The Guardian's SAMUEL GIBBS: "Hackers of US television network HBO have released personal phone numbers of Game of Thrones actors, emails and scripts in the latest dump of data stolen from the company, and are demanding a multimillion-dollar ransom to prevent the release of whole TV shows and further emails."
"In a five-minute video letter from somebody calling themselves “Mr Smith” to HBO chief executive Richard Plepler, the hackers told the company to pay within three days or they would put online the HBO shows and confidential corporate data they claim to have stolen."
"The hackers claim to have taken 1.5TB of data – the equivalent to several TV series box sets or millions of documents – but HBO said that it doesn’t believe its email system as a whole has been compromised, although it did acknowledge the theft of “proprietary information”."
There are 80 tickets left to the Tower Bridge dinner. Here's how you can score one.
Sacramento Bee's CARLA MEYER: "Want a shot at attending the exclusive Tower Bridge dinner Sept. 24? Registration is now open for a chance to purchase tickets to the marquee event of Sacramento’s annual Farm-to-Fork celebration."
"From now through noon Aug. 13, hopefuls can visit farmtofork.com and sign up for the opportunity to buy up to two public tickets ($199 each) to the multi-course dinner. On Aug. 14, entrants will be entered into a web-based “randomizer” that will choose people who then will have 24 hours to buy tickets."

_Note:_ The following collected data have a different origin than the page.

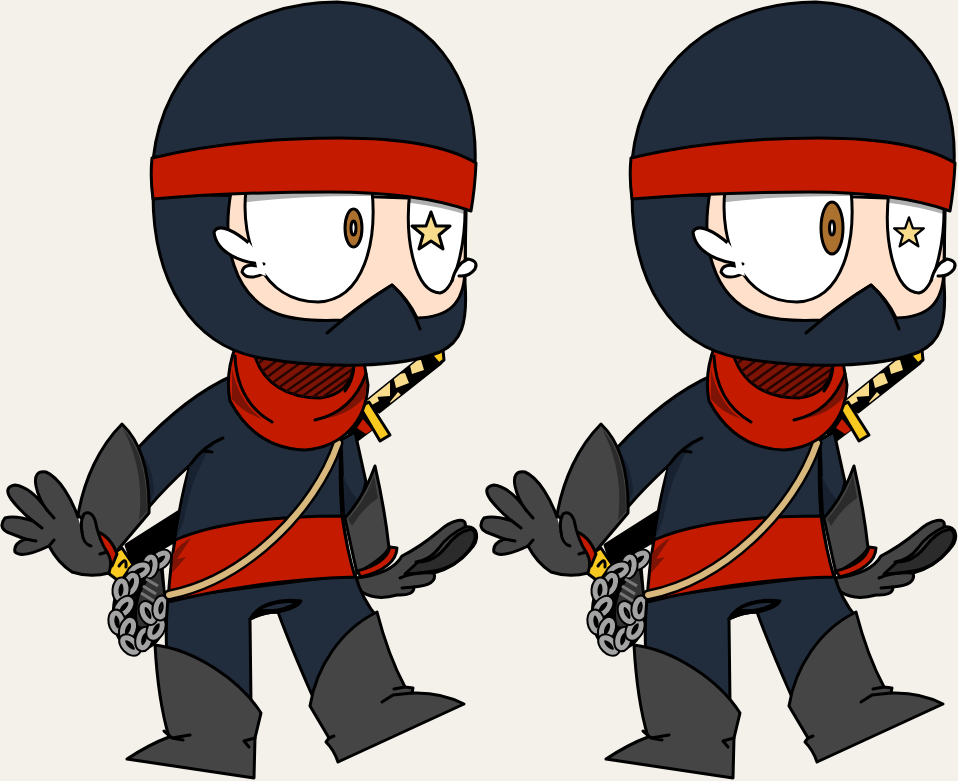
<!DOCTYPE html>
<html lang="en">
<head>
<meta charset="utf-8">
<title>Ninja, two eye variants</title>
<style>
:root{--paper:#f4f1ea;--navy:#212d3d;--navy-dark:#172130;--red:#c41b00;--red-dark:#7d1305;--skin:#ffe1cb;--grey:#454545;--grey-dark:#2b2b2b;--gold:#f9c920;--cream:#f8dc8c;--rope:#d8b87c;--iris:#ad712f;--steel:#a3a3a3;--steel-dark:#777}
html,body{margin:0;background:var(--paper);overflow:hidden}
svg{display:block;width:958px;height:781px}
.ink{stroke:#000;stroke-width:3;stroke-linejoin:round;stroke-linecap:round}
.line{fill:none}
.navy{fill:var(--navy)}.navy-dark{fill:var(--navy-dark)}
.red{fill:var(--red)}.red-dark{fill:var(--red-dark)}
.skin{fill:var(--skin)}.white{fill:#fff}.shade{fill:#b0b0b0}
.grey{fill:var(--grey)}.grey-dark{fill:var(--grey-dark)}
.gold{fill:var(--gold)}.cream{fill:var(--cream)}.iris{fill:var(--iris)}
.steel{fill:none;stroke:var(--steel);stroke-width:5}
.steel-back{fill:none;stroke:#000;stroke-width:9}
</style>
</head>
<body>
<svg viewBox="0 0 958 781" role="img" aria-label="Two cartoon ninjas with slightly different eyes">
<defs>
  <clipPath id="left-eye-clip"><path d="M246 190C240 242 262 302 318 302C365 300 377 240 372 190Z"/></clipPath>
  <clipPath id="right-eye-clip"><path d="M410 190C404 240 415 292 440 293C456 290 466 240 465 204Z"/></clipPath>
  <clipPath id="collar-clip"><path d="M253 350C262 386 290 398 320 398C340 396 352 384 354 364Z"/></clipPath>
  <clipPath id="handle-clip"><path d="M424 355L441 363L379 412L363 404Z"/></clipPath>
  <polygon id="star" class="cream ink" points="0,-20 5,-6 19,-6 8,3 12,17 0,9 -12,17 -8,3 -19,-6 -5,-6"/>
  <g id="link"><ellipse class="steel-back" rx="5" ry="9"/><ellipse class="steel" rx="5" ry="9"/></g>

  <g id="sword">
    <path class="ink" d="M189 505L126 545L133 566L180 538Z"/>
    <path class="ink" d="M347 424L362 412L376 426L352 444Z"/>
    <path class="red" d="M357 428L363 419L372 430L366 434Z"/>
    <path class="ink" d="M424 355L441 363L379 412L363 404Z"/>
    <g class="cream" clip-path="url(#handle-clip)">
      <path d="M375 383L390 382L390 396L376 397Z"/>
      <path d="M393 375L405 373L409 383L396 388Z"/>
      <path d="M409 361L421 360L424 370L412 374Z"/>
      <path d="M390 402L398 392L404 398L394 408Z"/>
      <path d="M365 398L375 390L379 401L370 406Z"/>
    </g>
    <path class="gold ink" d="M428 352L443 350L444 360L439 364L433 357Z"/>
    <path class="gold ink" d="M360 407L369 402L390 435L380 441Z"/>
    <path class="gold ink" d="M115 552L122 548L134 566L124 585L108 573Z"/>
    <path class="ink line" d="M119 566Q127 555 126 567"/>
  </g>

  <g id="chain">
    <path d="M162 548C132 555 111 583 112 615C112 645 132 656 145 650C163 645 170 625 166 596Z"/>
    <path d="M160 570C142 580 134 605 138 625C148 632 160 620 164 600Z" fill="#333"/>
    <use href="#link" transform="translate(160 560) rotate(50)"/>
    <use href="#link" transform="translate(150 566) rotate(10)"/>
    <use href="#link" transform="translate(139 571) rotate(65)"/>
    <use href="#link" transform="translate(131 584) rotate(20)"/>
    <use href="#link" transform="translate(121 590) rotate(5)"/>
    <use href="#link" transform="translate(124 607) rotate(40)"/>
    <use href="#link" transform="translate(117 622) rotate(-10)"/>
    <use href="#link" transform="translate(128 629) rotate(20)"/>
    <use href="#link" transform="translate(130 645) rotate(-45)"/>
    <use href="#link" transform="translate(144 639) rotate(15)"/>
    <use href="#link" transform="translate(156 629) rotate(30)"/>
    <use href="#link" transform="translate(148 613) rotate(-25)"/>
    <use href="#link" transform="translate(161 608) rotate(10)"/>
    <path d="M146 579L158 586M143 586L156 594M141 593L154 601" stroke="#777" stroke-width="3"/>
  </g>

  <g id="legs">
    <path class="navy ink" d="M168 598Q165 630 167 655L251 704L250 619Q264 612 278 612Q290 645 312 695L378 618Q362 600 355 574Z"/>
    <path class="ink" d="M250 619C258 604 280 598 301 601Q298 608 278 612Q264 612 250 619Z"/>
    <path class="navy" d="M262 609Q278 602 293 603Q284 608 274 609Z"/>
    <path class="grey ink" d="M155 645C195 650 240 680 261 713L255 738L254 778L127 759Q150 744 169 737Q158 700 155 645Z"/>
    <path class="ink line" d="M164 731L172 738L190 735M172 738L183 740M255 738L244 741L249 747"/>
    <path class="grey ink" d="M377 612Q388 655 405 687L413 688L412 693Q441 692 464 704L338 762Q334 750 326 742L329 738L310 706C316 668 340 630 377 612Z"/>
    <path class="ink line" d="M405 687L394 689M412 693L393 695L382 702M329 738L334 736"/>
  </g>

  <g id="right-arm">
    <path class="navy ink" d="M341 440L355 432L366 482L360 505L344 518Z"/>
    <path class="navy-dark" d="M343 475Q350 493 360 502L345 515Z"/>
    <path class="grey ink" d="M375 466Q385 510 389 548Q383 559 357 573Q350 542 345 518Q364 497 375 466Z"/>
    <path class="grey-dark" d="M374 475L378 498Q362 509 352 526L348 519Q366 500 374 475Z"/>
    <path class="grey ink" d="M356 578Q392 574 402 556Q420 547 438 532C452 519 468 516 465 527C479 525 480 540 470 550Q456 567 434 573Q438 585 414 587Q414 596 397 595Q376 601 362 592Q354 586 356 578Z"/>
    <path class="grey-dark ink" d="M418 562Q434 562 446 547Q457 532 471 529Q480 534 470 549Q455 568 434 571Q416 574 405 574Z"/>
    <path class="ink line" d="M465 527Q448 535 439 548Q430 560 416 562M400 578Q414 572 434 573M414 587L402 588"/>
    <path class="red ink" d="M357 571Q386 564 390 547L397 548Q396 568 361 577Z"/>
  </g>

  <g id="torso">
    <path class="navy ink" d="M234 375C195 392 162 422 137 449L148 508Q166 487 190 465Q180 500 174 545L352 577L342 515Q339 480 341 430L320 380Z"/>
    <path class="navy-dark" d="M139 450Q153 465 154 492L149 505Z"/>
    <path class="navy-dark" d="M190 464Q205 445 223 438Q206 449 202 463Q190 485 184 520L176 540Z"/>
    <path class="ink line" d="M190 465Q203 446 223 438M204 451L212 452"/>
    <path class="red ink" d="M175 540Q230 516 342 516Q347 550 355 577Q265 579 168 602Q170 567 175 540Z"/>
    <path class="red-dark" d="M173 554Q181 543 191 538L177 559L186 557L172 573Z"/>
    <path class="line" d="M338 443C315 510 245 580 169 595" stroke="#000" stroke-width="11" stroke-linecap="round"/>
    <path class="line" d="M338 443C315 510 245 580 169 595" stroke="#d8b87c" stroke-width="6" stroke-linecap="round"/>
  </g>

  <g id="left-arm">
    <path class="grey ink" d="M122 424C140 441 150 470 149 513L116 552L78 515C84 480 99 447 122 424Z"/>
    <path class="grey-dark" d="M123 429C138 445 147 470 147 511L139 520Q145 470 123 429Z"/>
    <path class="red ink" d="M95 531Q110 535 117 554L112 566Q106 549 94 542Z"/>
    <path class="grey ink" d="M78 517C72 500 60 478 46 472Q33 470 36 486Q39 500 47 510Q31 487 15 485Q3 487 11 499Q21 512 33 521Q15 515 5 518Q-2 527 7 532L25 539Q13 544 15 552Q22 559 49 546Q58 563 72 572Q90 578 109 573Q113 561 107 552Q99 540 95 520Q91 510 84 514Q80 521 82 532"/>
    <path class="ink line" d="M47 510L54 518M33 521L42 528M25 539L36 541M49 546L54 540M82 532Q83 544 91 546M107 552L100 554"/>
  </g>

  <g id="scarf">
    <path class="red ink" d="M236 345C228 366 227 386 230 401C246 431 271 449 305 450C342 447 366 422 368 385L364 362Z"/>
    <path class="red-dark" d="M232 369Q239 402 262 419Q242 412 232 399Z"/>
    <path class="red-dark" d="M366 378Q352 409 322 419Q348 416 366 396Z"/>
    <path class="red-dark ink" d="M253 350C262 386 290 398 320 398C340 396 352 384 354 364Z"/>
    <path class="line" clip-path="url(#collar-clip)" stroke="#260400" stroke-width="2.5" d="M250 370L275 350M256 376L286 354M262 381L298 354M268 386L310 356M274 391L322 357M281 395L332 359M289 397L340 362M297 400L348 364M306 402L354 368M316 402L358 372M328 402L360 378"/>
    <path class="ink line" d="M235 356Q237 402 272 422M366 374Q352 412 315 420M345 391Q353 381 354 366"/>
  </g>

  <g id="head">
    <path class="navy ink" d="M153 194C153 282 192 346 261 358C325 369 400 368 440 352C461 342 468 325 465 282L466 200Z"/>
    <path class="skin ink" d="M231 192C222 242 232 296 278 314Q300 322 342 320Q367 300 392 285Q408 299 417 318C448 317 464 305 465 270L466 200Z"/>
    <path class="navy" d="M327 333Q358 306 392 285Q411 302 420 329L400 345Z"/>
    <path class="ink line" d="M327 333Q358 306 392 285Q411 302 420 329"/>
    <path class="white" d="M246 190C240 242 262 302 318 302C365 300 377 240 372 190Z"/>
    <path class="white" d="M410 190C404 240 415 292 440 293C456 290 466 240 465 204Z"/>
    <path class="shade" clip-path="url(#left-eye-clip)" d="M240 185H380V196Q300 195 240 203Z"/>
    <path class="shade" clip-path="url(#right-eye-clip)" d="M405 185H470V216Q445 207 405 202Z"/>
    <path class="ink line" d="M246 190C240 242 262 302 318 302C365 300 377 240 372 190M410 190C404 240 415 292 440 293C456 290 466 240 465 204"/>
    <path class="white ink" d="M264 264C240 263 216 252 214 232C219 222 236 232 250 244"/>
    <path class="white ink" d="M260 267Q244 262 242 272Q247 281 263 274"/>
    <path class="white" d="M249 242L262 261L266 276L258 273L256 262L243 250Z"/>
    <path class="white ink" d="M452 281Q456 264 468 259Q479 261 475 269Q469 277 459 276"/>
    <path class="navy ink" d="M153 160C163 65 238 2 337 2C430 6 479 78 475 165Z"/>
    <path class="red ink" d="M152 158C215 143 280 138 340 138C400 138 446 145 476 163Q475 188 471 211C432 197 380 192 330 192Q235 192 153 199Q150 178 152 158Z"/>
  </g>

  <g id="ninja">
    <use href="#sword"/>
    <use href="#chain"/>
    <use href="#right-arm"/>
    <use href="#legs"/>
    <use href="#torso"/>
    <use href="#left-arm"/>
    <use href="#scarf"/>
    <use href="#head"/>
  </g>
</defs>

<rect width="958" height="781" fill="#f4f1ea"/>

<g id="ninja-narrow-iris">
  <use href="#ninja"/>
  <ellipse class="iris ink" cx="353.5" cy="228" rx="8.5" ry="19"/>
  <ellipse class="white ink" cx="353.5" cy="228" rx="2.5" ry="7"/>
  <use href="#star" transform="translate(431 232)"/>
</g>

<g id="ninja-tall-iris">
  <use href="#ninja" x="479"/>
  <ellipse class="iris ink" cx="832" cy="228" rx="11" ry="26"/>
  <ellipse class="white ink" cx="832" cy="228" rx="2.5" ry="7"/>
  <use href="#star" transform="translate(909 233) scale(.78)"/>
</g>
</svg>
</body>
</html>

"There are 80 public tickets available, said Kari Miskit of Visit Sacramento, which puts on the annual Farm-to-Fork celebration. The remainder of the bridge dinner’s 800 seats are at sponsored tables. Those tables already are spoken for, Miskit said."